Marina Chamma
Last updated: 14 October, 2012

SHARE Beirut: Where #Internet meets #Freedom

At first, it felt as if I had suddenly gotten off the subway and landed in New York’s artsy Chelsea district, entering an industrial-turned chic premise for the upcoming hipster conference in town.

Yet the abundance of private security personnel roaming around every corner, and the army of valets ready to attack every unsuspecting car-driving attendee approaching the entrance, couldn’t but give it away, this was Beirut.

Following the successful launch of SHARE Belgrade last year, the 2012 installment of the Internet-related conference took place in Beirut on October 5-7 in multiple non-traditional venues across the city.

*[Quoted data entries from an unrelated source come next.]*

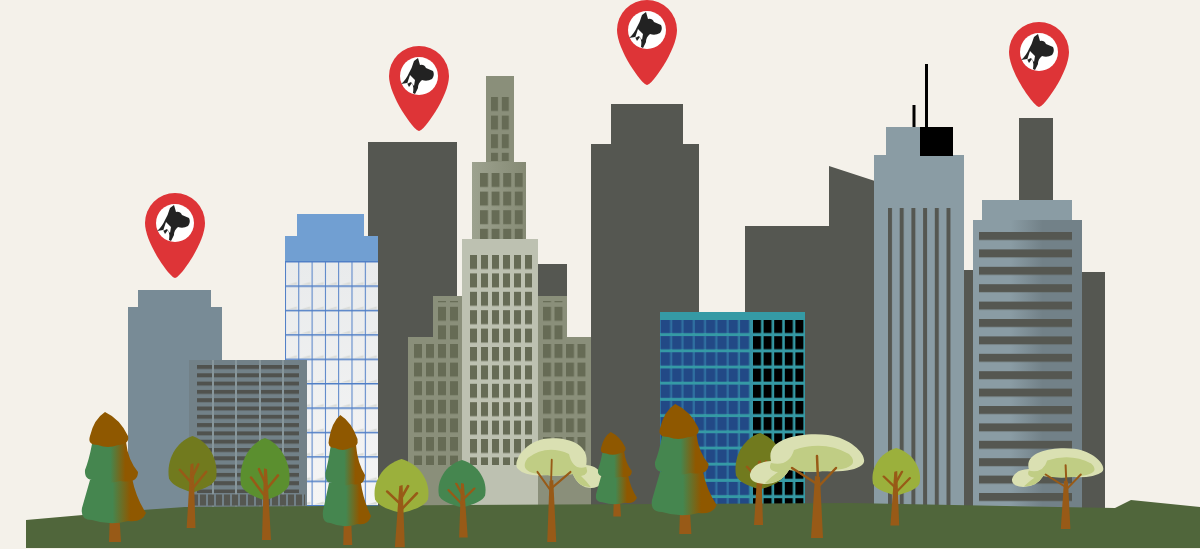
<!DOCTYPE html>
<html lang="en">
<head>
<meta charset="utf-8">
<title>City skyline with dog map pins</title>
<style>
:root{--sky:#f4f1ea;--dark:#555751;--slate:#788b96;--steel:#8a9ca4;--steel-dark:#728188;--ground:#50663b;--pin:#de3437;--ink:#222;--trunk:#985a17;--brown:#8f5800;--pine:#45864f;--stone:#8a8f7a;--stone-light:#bdc1b1;--stone-mid:#9a9f8b;--pane:#666b55;--teal:#359aa5;--navy:#224986;--blue:#719fd2;--lime:#9bb03c;--olive:#717a1e;--green:#5b8f2f;--canopy:#dae0b2;--canopy-in:#c0cd84}
html,body{margin:0;background:var(--sky);overflow:hidden}
svg{display:block;width:1200px;height:549px}
.dark{fill:var(--dark)}.slate{fill:var(--slate)}.steel{fill:var(--steel)}.stone{fill:var(--stone)}
.trunk{fill:var(--trunk)}
.branch{fill:none;stroke:var(--trunk);stroke-width:2.5;stroke-linecap:round}
</style>
</head>
<body>
<svg viewBox="0 0 1200 549" role="img" aria-label="City skyline with trees and dog map pins">
<defs>
  <linearGradient id="pine-shade"><stop offset=".48" stop-color="#45864f"/><stop offset=".76" stop-color="#8f5800"/></linearGradient>
  <linearGradient id="tower-shade"><stop offset=".34" stop-color="#8a9ca4"/><stop offset=".64" stop-color="#728188"/></linearGradient>
  <linearGradient id="spire-shade"><stop offset="0" stop-color="#9da28f"/><stop offset="1" stop-color="#858a74"/></linearGradient>
  <linearGradient id="glass-shade" x2="0" y2="1"><stop offset="0" stop-color="#e9ebec"/><stop offset="1" stop-color="#f5f5f5"/></linearGradient>
  <linearGradient id="teal-shade"><stop offset=".5" stop-color="#2f6fa0"/><stop offset=".66" stop-color="#359aa5"/></linearGradient>
  <pattern id="panes-main" x="470" y="255" width="11" height="18.4" patternUnits="userSpaceOnUse"><rect width="7" height="14" fill="#666b55"/></pattern>
  <pattern id="panes-left" x="414" y="344" width="12" height="18.6" patternUnits="userSpaceOnUse"><rect width="8" height="14" fill="#666b55"/></pattern>
  <pattern id="panes-right" x="543" y="344" width="11.5" height="18.6" patternUnits="userSpaceOnUse"><rect width="8" height="14" fill="#666b55"/></pattern>
  <pattern id="panes-upper" x="480" y="173" width="11.6" height="18.6" patternUnits="userSpaceOnUse"><rect width="8" height="14" fill="#666b55"/></pattern>
  <pattern id="panes-spire" x="491" y="97" width="10.8" height="18.6" patternUnits="userSpaceOnUse"><rect width="7" height="14" fill="#666b55"/></pattern>
  <pattern id="panes-blue" x="661" y="320" width="11.3" height="16.2" patternUnits="userSpaceOnUse"><rect width="9" height="13" fill="#224986"/></pattern>
  <pattern id="panes-black" x="753" y="320" width="10.6" height="16.2" patternUnits="userSpaceOnUse"><rect width="8" height="13" fill="#000"/></pattern>
  <pattern id="glass" x="285" y="261" width="13.3" height="24.4" patternUnits="userSpaceOnUse"><path d="M2 24L12 21V24Z" fill="#d9dbd8"/><path d="M0 0V25M0 .5H14" fill="none" stroke="#4f7ec6" stroke-width="2"/></pattern>
  <pattern id="louvres" x="197" y="365" width="103" height="8.3" patternUnits="userSpaceOnUse"><rect width="103" height="4" fill="#50524e"/></pattern>
  <pattern id="bands" x="979" y="232" width="94" height="17.4" patternUnits="userSpaceOnUse"><rect width="94" height="8" fill="#555751"/></pattern>
  <pattern id="fins" x="888" y="208" width="11.7" height="300" patternUnits="userSpaceOnUse"><rect width="4" height="300" fill="#555751"/></pattern>

  <g id="dog-pin">
    <path d="M0 55C-5 55-30 20-30 0A30 30 0 0 1 30 0C30 20 5 55 0 55Z" fill="var(--pin)"/>
    <circle r="19" fill="#fff"/>
    <path d="M-5-15L-1-18L1-11Q5-12 7-8L14-5Q16-1 13 3Q8 6 3 4Q-1 7-1 12L-4 18L-6 17Q-5 11-7 7L-10 11L-12 7L-18 8Q-13 4-10-3Q-7-8-5-15Z" fill="var(--ink)"/>
    <path d="M-9-1L-4 4L-5 10L-8 6L-12 8Z" fill="#fff"/>
  </g>
  <g id="conifer">
    <path class="trunk" d="M28 98H37L39 130H27Z"/>
    <path d="M8 68Q4 82 0 96Q-2 108 10 108Q28 114 46 109Q60 111 64 101Q54 86 50 66Z" fill="url(#pine-shade)"/>
    <path d="M10 32Q7 48 3 58Q2 69 14 68Q26 73 38 69Q56 72 56 60Q46 48 44 30Z" fill="url(#pine-shade)"/>
    <path d="M23 0Q12 7 8 24Q5 33 16 33Q26 37 36 33Q48 32 46 24Q38 7 23 0Z" fill="var(--brown)"/>
  </g>
  <g id="leaf-tree">
    <path d="M25 0C8 6-2 26 1 45Q4 54 25 60Q46 54 49 45C52 26 42 6 25 0Z"/>
    <path class="trunk" d="M23 30L26 29L28 98H19Z"/>
    <path class="branch" d="M24 50L12 36M25 56L39 38M25 43L31 30"/>
  </g>
  <g id="acacia">
    <path d="M21 27C15 4 52-2 78 1C105 5 120 25 112 31Q102 39 72 37C62 39 50 37 39 36Q31 50 14 50Q-1 49 0 40Q3 28 21 27Z" fill="var(--canopy)"/>
    <path d="M21 29Q39 33 44 16Q74 6 99 20Q110 31 92 35Q66 40 39 36Q31 50 15 49Q22 42 28 38Q17 37 21 29Z" fill="var(--canopy-in)"/>
    <path class="trunk" d="M65 42L70 43L73 104H61Z"/>
    <path class="branch" d="M67 50L42 34M68 46L67 22M69 52L86 34"/>
  </g>
</defs>

<rect width="1200" height="549" fill="var(--sky)"/>

<g id="background-towers" class="dark">
  <rect x="368" y="142" width="89" height="366"/>
  <rect x="530" y="264" width="37" height="240"/>
  <path d="M591 508V144H611V104H683V144H699V508Z"/>
  <path d="M745 508V226H829V166L878 182V508Z"/>
  <rect x="955" y="270" width="25" height="238"/>
  <path d="M1075 272H1105V508H1075Z"/>
  <rect x="1019" y="118" width="34" height="90"/>
</g>

<path id="slate-tower" class="slate" d="M128 512V307H138V290H211V307H222V512Z"/>

<g id="glass-tower">
  <path d="M285 262V236H297V214H364V236H378V262Z" fill="var(--blue)"/>
  <rect x="285" y="261" width="93" height="246" fill="url(#glass-shade)"/>
  <rect x="285" y="261" width="93" height="246" fill="url(#glass)"/>
</g>

<g id="louvred-block">
  <rect x="189" y="360" width="118" height="148" fill="var(--steel-dark)"/>
  <rect x="197" y="365" width="102" height="128" fill="url(#louvres)"/>
  <path d="M213 360V508M236 360V508M260 360V508M283 360V508" stroke="#87969b" stroke-width="2"/>
  <path d="M192 500H305" stroke="var(--dark)" stroke-width="11" stroke-dasharray="6 2"/>
</g>

<g id="stepped-tower">
  <path class="stone" d="M408 507V337H433V296H567V337H591V507Z"/>
  <rect x="486" y="76" width="28" height="90" class="stone"/>
  <rect x="472" y="162" width="54" height="80" fill="url(#spire-shade)"/>
  <rect x="462" y="239" width="76" height="267" fill="var(--stone-light)"/>
  <rect x="490" y="97" width="20" height="64" fill="url(#panes-spire)"/>
  <rect x="480" y="173" width="43" height="66" fill="url(#panes-upper)"/>
  <rect x="470" y="255" width="63" height="210" fill="url(#panes-main)"/>
  <path d="M414 344H460V465H414ZM437 301H460V340H437Z" fill="url(#panes-left)"/>
  <path d="M543 344H586V465H543ZM543 301H563V340H543Z" fill="url(#panes-right)"/>
</g>

<g id="teal-block">
  <rect x="660" y="312" width="145" height="194" fill="url(#teal-shade)"/>
  <rect x="660" y="312" width="145" height="8" fill="var(--teal)"/>
  <path d="M660 334.500H750M660 350.700H750M660 366.900H750M660 383.100H750M660 399.300H750M660 415.500H750M660 431.700H750M660 447.900H750M660 464.100H750M660 480.300H750M660 496.500H750" stroke="var(--teal)" stroke-width="3"/>
  <rect x="661" y="320" width="89" height="185" fill="url(#panes-blue)"/>
  <rect x="753" y="320" width="51" height="185" fill="url(#panes-black)"/>
</g>

<g id="antenna-tower">
  <path d="M914 105V130M926.500 64V130" stroke="#000" stroke-width="3"/>
  <path class="steel" d="M874 508V155H886V127H952V155H964V508Z"/>
  <rect x="920" y="127" width="33" height="29"/>
  <rect x="888" y="208" width="63" height="298" fill="url(#fins)"/>
</g>

<g id="banded-tower">
  <path d="M973 508V220H982V200H1072V220H1082V508Z" fill="url(#tower-shade)"/>
  <rect x="982" y="200" width="90" height="20" class="steel"/>
  <rect x="979" y="232" width="93" height="270" fill="url(#bands)"/>
</g>

<path id="ground" d="M26 520L128 511L185 507L460 505L850 503L1115 508L1131 500L1200 507V548H26Z" fill="var(--ground)"/>

<g id="trees">
  <use href="#conifer" transform="translate(82 412)"/>
  <use href="#leaf-tree" transform="translate(168 436) scale(.98 .94)" fill="var(--olive)"/>
  <use href="#leaf-tree" transform="translate(290 438) scale(-1 1.040)" fill="var(--green)"/>
  <use href="#conifer" transform="translate(323 415) scale(.75 1)"/>
  <use href="#leaf-tree" transform="translate(374 459) scale(1.100 .9)" fill="var(--lime)"/>
  <use href="#leaf-tree" transform="translate(486 460) scale(-.96 .79)" fill="var(--pine)"/>
  <use href="#acacia" transform="translate(602 438) scale(-.75 1)"/>
  <use href="#conifer" transform="translate(596 432) scale(.64 .65)"/>
  <use href="#conifer" transform="translate(652 404) scale(1.010 1)"/>
  <use href="#leaf-tree" transform="translate(735 433) scale(1 .94)" fill="var(--olive)"/>
  <use href="#acacia" transform="translate(750 434)"/>
  <use href="#leaf-tree" transform="translate(872 448) scale(.97 .79)" fill="var(--lime)"/>
  <use href="#acacia" transform="translate(1012 448) scale(.8 .78)"/>
</g>

<g id="map-pins">
  <use href="#dog-pin" x="175" y="223"/>
  <use href="#dog-pin" x="419" y="76"/>
  <use href="#dog-pin" x="647" y="30"/>
  <use href="#dog-pin" x="1039" y="52"/>
</g>
</svg>
</body>
</html>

An event that prides itself on being a “public, free and non-commercial hybrid” gathered highly interactive Arab and international speakers by day and cutting-edge alternative artists by night around which participants shared their experiences, knowledge or simply their desire for change and passion in using the Internet to do so. Therefore, it wasn’t only about Internet as a platform, but as an open, free and diverse platform to exchange everything from ideas to software and technology. 

Arab bloggers and activists such as Egyptian Wael Abbas and Tunisian Amira Yahyaoui talked about ways in which the Internet had helped them raise awareness on the injustice in their countries and spread the revolutionary spirit amongst the people. While the more technology-focused such as Lebanese Nadim Kobeissi (Cryptocat) and Bilal Ghalib (Instructables) dealt with their work in encouraging and promoting know-how exchange and open source. 

SHARE Beirut certainly gave the city its share of alternative beats of all kinds throughout the weekend, in the coolest alternative venues in town. From more well-known faces such as Lebanese Zeid Hamdan to up and coming local band The Wanton Bishops, most of these performing artists and musicians had also benefited from the Internet to make a name for themselves.

If there was one word to take away from SHARE Beirut, it was the incessant focus on freedom, because sharing is one thing, but doing it freely is a different matter altogether… 

For more information, videos of presentations and updates, be sure to logon to